US-China: North Korean Nuclear Dance Card
The Korean Peninsula, which is surrounded by superpowers and divided into two countries that are hostile towards each other, is a security hotspot in Northeast Asia. Although military alliances have shifted around the globe after the end of the Cold War, previous ties remain strong in Northeast Asia. The US continues to be a strong ally of both Japan and South Korea. Likewise, China remains a strong ally of North Korea. However, when it comes to the Korean Peninsula the two major powers have different policy priorities and interests. The US wants the Korean Peninsula to be denuclearized and strongly discourages the development of nuclear weapons or any activity that could trigger a military conflict. On the other hand, China also agrees that North Korea should be denuclearized, but considers the stability of the North Korean regime as its top priority. What options does South Korea have to promote its national security, when caught between the competing interests and different policy priorities pursued by the US and China? What kind of leverage can each country use without causing major conflict in the region? Despite their different interests can the US and China peacefully resolve the North Korean problem?
Nuclear Fuel Cycle: Debates on Multilateral Approaches.

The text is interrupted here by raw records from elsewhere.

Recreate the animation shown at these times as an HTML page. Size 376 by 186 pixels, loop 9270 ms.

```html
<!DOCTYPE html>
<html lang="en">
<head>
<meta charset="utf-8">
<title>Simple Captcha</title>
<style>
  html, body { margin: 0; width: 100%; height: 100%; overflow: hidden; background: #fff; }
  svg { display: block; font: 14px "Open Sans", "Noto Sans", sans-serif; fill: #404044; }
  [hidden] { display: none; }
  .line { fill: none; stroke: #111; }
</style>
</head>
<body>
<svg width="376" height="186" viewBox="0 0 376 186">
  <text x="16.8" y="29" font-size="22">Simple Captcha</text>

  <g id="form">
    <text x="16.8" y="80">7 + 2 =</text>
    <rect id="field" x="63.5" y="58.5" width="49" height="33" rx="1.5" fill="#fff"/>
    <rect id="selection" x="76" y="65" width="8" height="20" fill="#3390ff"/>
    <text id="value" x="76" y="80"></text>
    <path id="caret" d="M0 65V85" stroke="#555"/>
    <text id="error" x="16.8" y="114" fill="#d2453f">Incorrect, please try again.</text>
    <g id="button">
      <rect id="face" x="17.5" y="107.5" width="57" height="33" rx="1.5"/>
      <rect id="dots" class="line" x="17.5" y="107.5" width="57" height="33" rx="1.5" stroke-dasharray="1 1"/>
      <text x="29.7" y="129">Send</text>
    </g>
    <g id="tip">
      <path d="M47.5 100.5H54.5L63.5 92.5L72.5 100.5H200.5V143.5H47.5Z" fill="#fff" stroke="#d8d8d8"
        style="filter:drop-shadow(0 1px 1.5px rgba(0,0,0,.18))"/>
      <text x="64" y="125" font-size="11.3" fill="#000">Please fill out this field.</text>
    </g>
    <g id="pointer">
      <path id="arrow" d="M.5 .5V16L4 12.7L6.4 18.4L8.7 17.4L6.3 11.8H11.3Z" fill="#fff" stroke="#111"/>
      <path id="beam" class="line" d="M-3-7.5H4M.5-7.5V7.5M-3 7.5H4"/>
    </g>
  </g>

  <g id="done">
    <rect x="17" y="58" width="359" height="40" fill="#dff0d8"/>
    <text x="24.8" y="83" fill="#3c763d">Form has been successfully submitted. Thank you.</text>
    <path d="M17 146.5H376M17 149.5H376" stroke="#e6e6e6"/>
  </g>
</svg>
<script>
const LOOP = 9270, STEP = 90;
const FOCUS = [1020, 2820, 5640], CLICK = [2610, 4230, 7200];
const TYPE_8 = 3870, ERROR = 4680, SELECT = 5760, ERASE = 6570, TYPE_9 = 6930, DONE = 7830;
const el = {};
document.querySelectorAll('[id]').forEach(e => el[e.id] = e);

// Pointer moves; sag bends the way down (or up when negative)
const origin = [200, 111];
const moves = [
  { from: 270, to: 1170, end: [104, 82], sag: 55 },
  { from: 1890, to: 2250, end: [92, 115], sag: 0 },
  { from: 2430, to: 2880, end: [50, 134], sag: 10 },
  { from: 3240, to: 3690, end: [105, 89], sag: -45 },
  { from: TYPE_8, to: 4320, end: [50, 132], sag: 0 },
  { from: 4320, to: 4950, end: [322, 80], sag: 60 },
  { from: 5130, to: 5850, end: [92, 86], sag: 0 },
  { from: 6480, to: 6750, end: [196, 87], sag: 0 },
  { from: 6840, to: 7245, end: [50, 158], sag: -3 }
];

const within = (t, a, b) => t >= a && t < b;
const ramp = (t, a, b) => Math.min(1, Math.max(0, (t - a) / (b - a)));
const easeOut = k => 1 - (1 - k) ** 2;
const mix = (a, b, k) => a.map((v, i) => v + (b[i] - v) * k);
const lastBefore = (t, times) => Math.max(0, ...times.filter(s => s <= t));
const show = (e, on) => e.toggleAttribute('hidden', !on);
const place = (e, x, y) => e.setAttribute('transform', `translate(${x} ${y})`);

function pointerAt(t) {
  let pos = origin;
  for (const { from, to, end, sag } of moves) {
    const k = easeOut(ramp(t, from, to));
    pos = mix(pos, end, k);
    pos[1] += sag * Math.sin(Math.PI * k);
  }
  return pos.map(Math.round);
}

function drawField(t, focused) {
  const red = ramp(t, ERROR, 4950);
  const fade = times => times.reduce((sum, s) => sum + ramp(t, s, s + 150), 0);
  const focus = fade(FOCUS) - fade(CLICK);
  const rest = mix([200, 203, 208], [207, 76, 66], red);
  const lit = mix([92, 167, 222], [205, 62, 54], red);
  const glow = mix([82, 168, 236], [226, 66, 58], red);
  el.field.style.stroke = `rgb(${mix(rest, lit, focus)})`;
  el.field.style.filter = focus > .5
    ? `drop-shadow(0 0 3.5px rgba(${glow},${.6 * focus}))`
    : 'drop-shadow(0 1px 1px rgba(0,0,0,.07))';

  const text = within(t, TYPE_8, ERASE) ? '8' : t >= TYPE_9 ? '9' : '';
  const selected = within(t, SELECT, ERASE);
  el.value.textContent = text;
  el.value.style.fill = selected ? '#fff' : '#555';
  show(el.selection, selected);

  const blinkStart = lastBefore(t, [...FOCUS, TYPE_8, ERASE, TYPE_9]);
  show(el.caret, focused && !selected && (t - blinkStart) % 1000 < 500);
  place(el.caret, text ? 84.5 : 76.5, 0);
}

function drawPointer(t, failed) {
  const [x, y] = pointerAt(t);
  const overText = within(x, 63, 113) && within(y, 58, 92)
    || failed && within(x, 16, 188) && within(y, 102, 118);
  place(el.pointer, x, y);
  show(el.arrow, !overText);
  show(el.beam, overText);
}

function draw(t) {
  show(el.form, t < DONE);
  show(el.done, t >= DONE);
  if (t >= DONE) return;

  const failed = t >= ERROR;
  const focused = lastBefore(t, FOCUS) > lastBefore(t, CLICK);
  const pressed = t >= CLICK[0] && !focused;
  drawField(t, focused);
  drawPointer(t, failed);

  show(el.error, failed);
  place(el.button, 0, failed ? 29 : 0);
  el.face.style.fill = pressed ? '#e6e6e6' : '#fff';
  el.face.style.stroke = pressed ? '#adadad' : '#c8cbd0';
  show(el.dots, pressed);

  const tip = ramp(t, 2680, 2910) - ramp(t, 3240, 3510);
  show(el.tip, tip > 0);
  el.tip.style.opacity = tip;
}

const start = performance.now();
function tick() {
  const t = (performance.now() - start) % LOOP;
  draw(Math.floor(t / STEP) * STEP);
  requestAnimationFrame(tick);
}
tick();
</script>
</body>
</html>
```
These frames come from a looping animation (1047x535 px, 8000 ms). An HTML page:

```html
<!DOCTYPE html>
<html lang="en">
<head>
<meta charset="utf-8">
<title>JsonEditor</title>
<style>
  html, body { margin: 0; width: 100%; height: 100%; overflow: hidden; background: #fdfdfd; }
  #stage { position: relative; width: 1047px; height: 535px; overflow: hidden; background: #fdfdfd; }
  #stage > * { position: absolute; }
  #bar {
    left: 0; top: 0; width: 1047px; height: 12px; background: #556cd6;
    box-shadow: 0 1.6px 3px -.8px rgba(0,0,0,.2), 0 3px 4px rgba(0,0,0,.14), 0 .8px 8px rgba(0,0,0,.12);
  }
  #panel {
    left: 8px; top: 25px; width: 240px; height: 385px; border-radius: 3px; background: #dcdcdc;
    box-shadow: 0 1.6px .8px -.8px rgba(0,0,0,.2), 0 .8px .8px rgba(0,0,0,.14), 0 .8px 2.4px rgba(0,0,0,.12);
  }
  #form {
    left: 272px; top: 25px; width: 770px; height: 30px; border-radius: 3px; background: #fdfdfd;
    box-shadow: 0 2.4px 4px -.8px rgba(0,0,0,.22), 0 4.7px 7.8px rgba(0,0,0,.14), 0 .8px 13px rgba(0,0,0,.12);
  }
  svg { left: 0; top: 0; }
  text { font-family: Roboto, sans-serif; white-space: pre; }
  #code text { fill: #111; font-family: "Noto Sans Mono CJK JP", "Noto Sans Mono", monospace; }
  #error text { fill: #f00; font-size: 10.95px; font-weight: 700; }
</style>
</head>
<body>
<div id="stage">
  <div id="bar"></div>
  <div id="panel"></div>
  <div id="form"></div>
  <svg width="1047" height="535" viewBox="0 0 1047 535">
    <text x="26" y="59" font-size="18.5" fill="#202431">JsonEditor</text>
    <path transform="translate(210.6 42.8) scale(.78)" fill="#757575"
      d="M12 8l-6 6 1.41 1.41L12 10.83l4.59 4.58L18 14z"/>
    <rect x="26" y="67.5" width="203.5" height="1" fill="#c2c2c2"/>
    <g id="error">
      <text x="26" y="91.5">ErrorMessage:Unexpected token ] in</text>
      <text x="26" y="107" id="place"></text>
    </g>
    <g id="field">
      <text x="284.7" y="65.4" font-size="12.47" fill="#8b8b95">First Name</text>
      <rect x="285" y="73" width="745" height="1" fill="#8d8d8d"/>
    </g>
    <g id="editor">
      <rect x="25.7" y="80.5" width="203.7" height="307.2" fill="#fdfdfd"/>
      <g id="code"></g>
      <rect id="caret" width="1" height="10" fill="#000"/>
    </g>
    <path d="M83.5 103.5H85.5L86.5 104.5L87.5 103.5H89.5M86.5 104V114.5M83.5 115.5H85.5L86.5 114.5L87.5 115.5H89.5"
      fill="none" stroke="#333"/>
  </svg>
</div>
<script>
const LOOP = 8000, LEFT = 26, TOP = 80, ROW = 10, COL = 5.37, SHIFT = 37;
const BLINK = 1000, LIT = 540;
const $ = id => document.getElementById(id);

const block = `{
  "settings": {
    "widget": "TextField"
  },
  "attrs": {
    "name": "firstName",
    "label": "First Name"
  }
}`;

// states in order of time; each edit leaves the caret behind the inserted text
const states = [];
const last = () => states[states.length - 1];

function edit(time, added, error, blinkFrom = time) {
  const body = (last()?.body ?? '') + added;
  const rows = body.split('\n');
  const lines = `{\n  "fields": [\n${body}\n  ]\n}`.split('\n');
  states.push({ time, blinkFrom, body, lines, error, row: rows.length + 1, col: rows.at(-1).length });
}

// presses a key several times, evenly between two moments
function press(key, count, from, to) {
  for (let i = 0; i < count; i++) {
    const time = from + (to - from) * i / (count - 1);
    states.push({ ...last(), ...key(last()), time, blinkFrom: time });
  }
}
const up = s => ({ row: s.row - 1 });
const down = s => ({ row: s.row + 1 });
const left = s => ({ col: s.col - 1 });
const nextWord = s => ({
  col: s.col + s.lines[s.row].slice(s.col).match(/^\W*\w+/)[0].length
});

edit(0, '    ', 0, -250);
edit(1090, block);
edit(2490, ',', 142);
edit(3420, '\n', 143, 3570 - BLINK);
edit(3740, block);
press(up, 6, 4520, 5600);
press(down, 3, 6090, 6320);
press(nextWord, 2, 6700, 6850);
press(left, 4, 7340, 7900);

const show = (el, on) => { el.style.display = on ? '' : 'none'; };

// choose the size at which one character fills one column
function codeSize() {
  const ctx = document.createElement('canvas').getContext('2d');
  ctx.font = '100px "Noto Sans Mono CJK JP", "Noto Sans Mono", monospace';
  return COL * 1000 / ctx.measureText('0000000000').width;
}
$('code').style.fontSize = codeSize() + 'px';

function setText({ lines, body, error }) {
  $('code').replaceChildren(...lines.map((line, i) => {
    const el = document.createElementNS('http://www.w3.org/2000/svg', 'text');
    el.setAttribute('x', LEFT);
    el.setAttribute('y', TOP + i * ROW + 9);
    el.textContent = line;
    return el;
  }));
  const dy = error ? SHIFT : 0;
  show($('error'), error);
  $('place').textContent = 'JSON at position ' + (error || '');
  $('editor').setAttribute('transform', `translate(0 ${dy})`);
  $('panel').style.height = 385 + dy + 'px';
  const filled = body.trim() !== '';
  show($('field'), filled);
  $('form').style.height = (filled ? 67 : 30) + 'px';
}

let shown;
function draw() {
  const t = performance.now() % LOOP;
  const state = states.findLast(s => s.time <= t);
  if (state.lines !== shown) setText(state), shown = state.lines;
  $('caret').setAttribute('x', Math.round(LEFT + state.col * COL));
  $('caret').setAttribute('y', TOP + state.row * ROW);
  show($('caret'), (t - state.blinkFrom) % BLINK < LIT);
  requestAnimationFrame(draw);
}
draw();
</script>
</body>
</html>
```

There are growing concerns about the dissemination of sensitive nuclear technology worldwide. A number of countries have developed or are developing civilian nuclear energy programs but the storage and disposal of spent nuclear fuel remains a problem. Multilateral approaches towards the nuclear fuel cycle and the strengthening of nonproliferation regimes have been suggested as possible solutions. While many countries aim to close their nuclear fuel cycle, there are only a few countries that have actually closed it, due to political reasons and nonproliferation issues. Under current circumstances, because the Republic of Korea has limited options for nuclear waste disposal and storage and cannot reprocess spent fuel, various multilateral approaches carry serious implications for future use of nuclear energy in the country. This panel will discuss the pros and cons of multilateral approaches. It will also address the technical, political, and economic feasibilities of the multilateral nuclear fuel cycle and its impact on nuclear policy.
Will Iran Go Nuclear?
Iran has defied several UN Security Council resolutions intended to suspend its enrichment of nuclear material and has refused to fully explain its nuclear activities to the International Atomic Energy Agency (IAEA). Some argue that because the government in Tehran is determined to go nuclear, even a successful military strike against Iran’s nuclear facilities would delay its program only for a few years. Given these circumstances, what global or regional implications does a nuclear Iran have? How will other states in the Middle East respond to a nuclear Iran?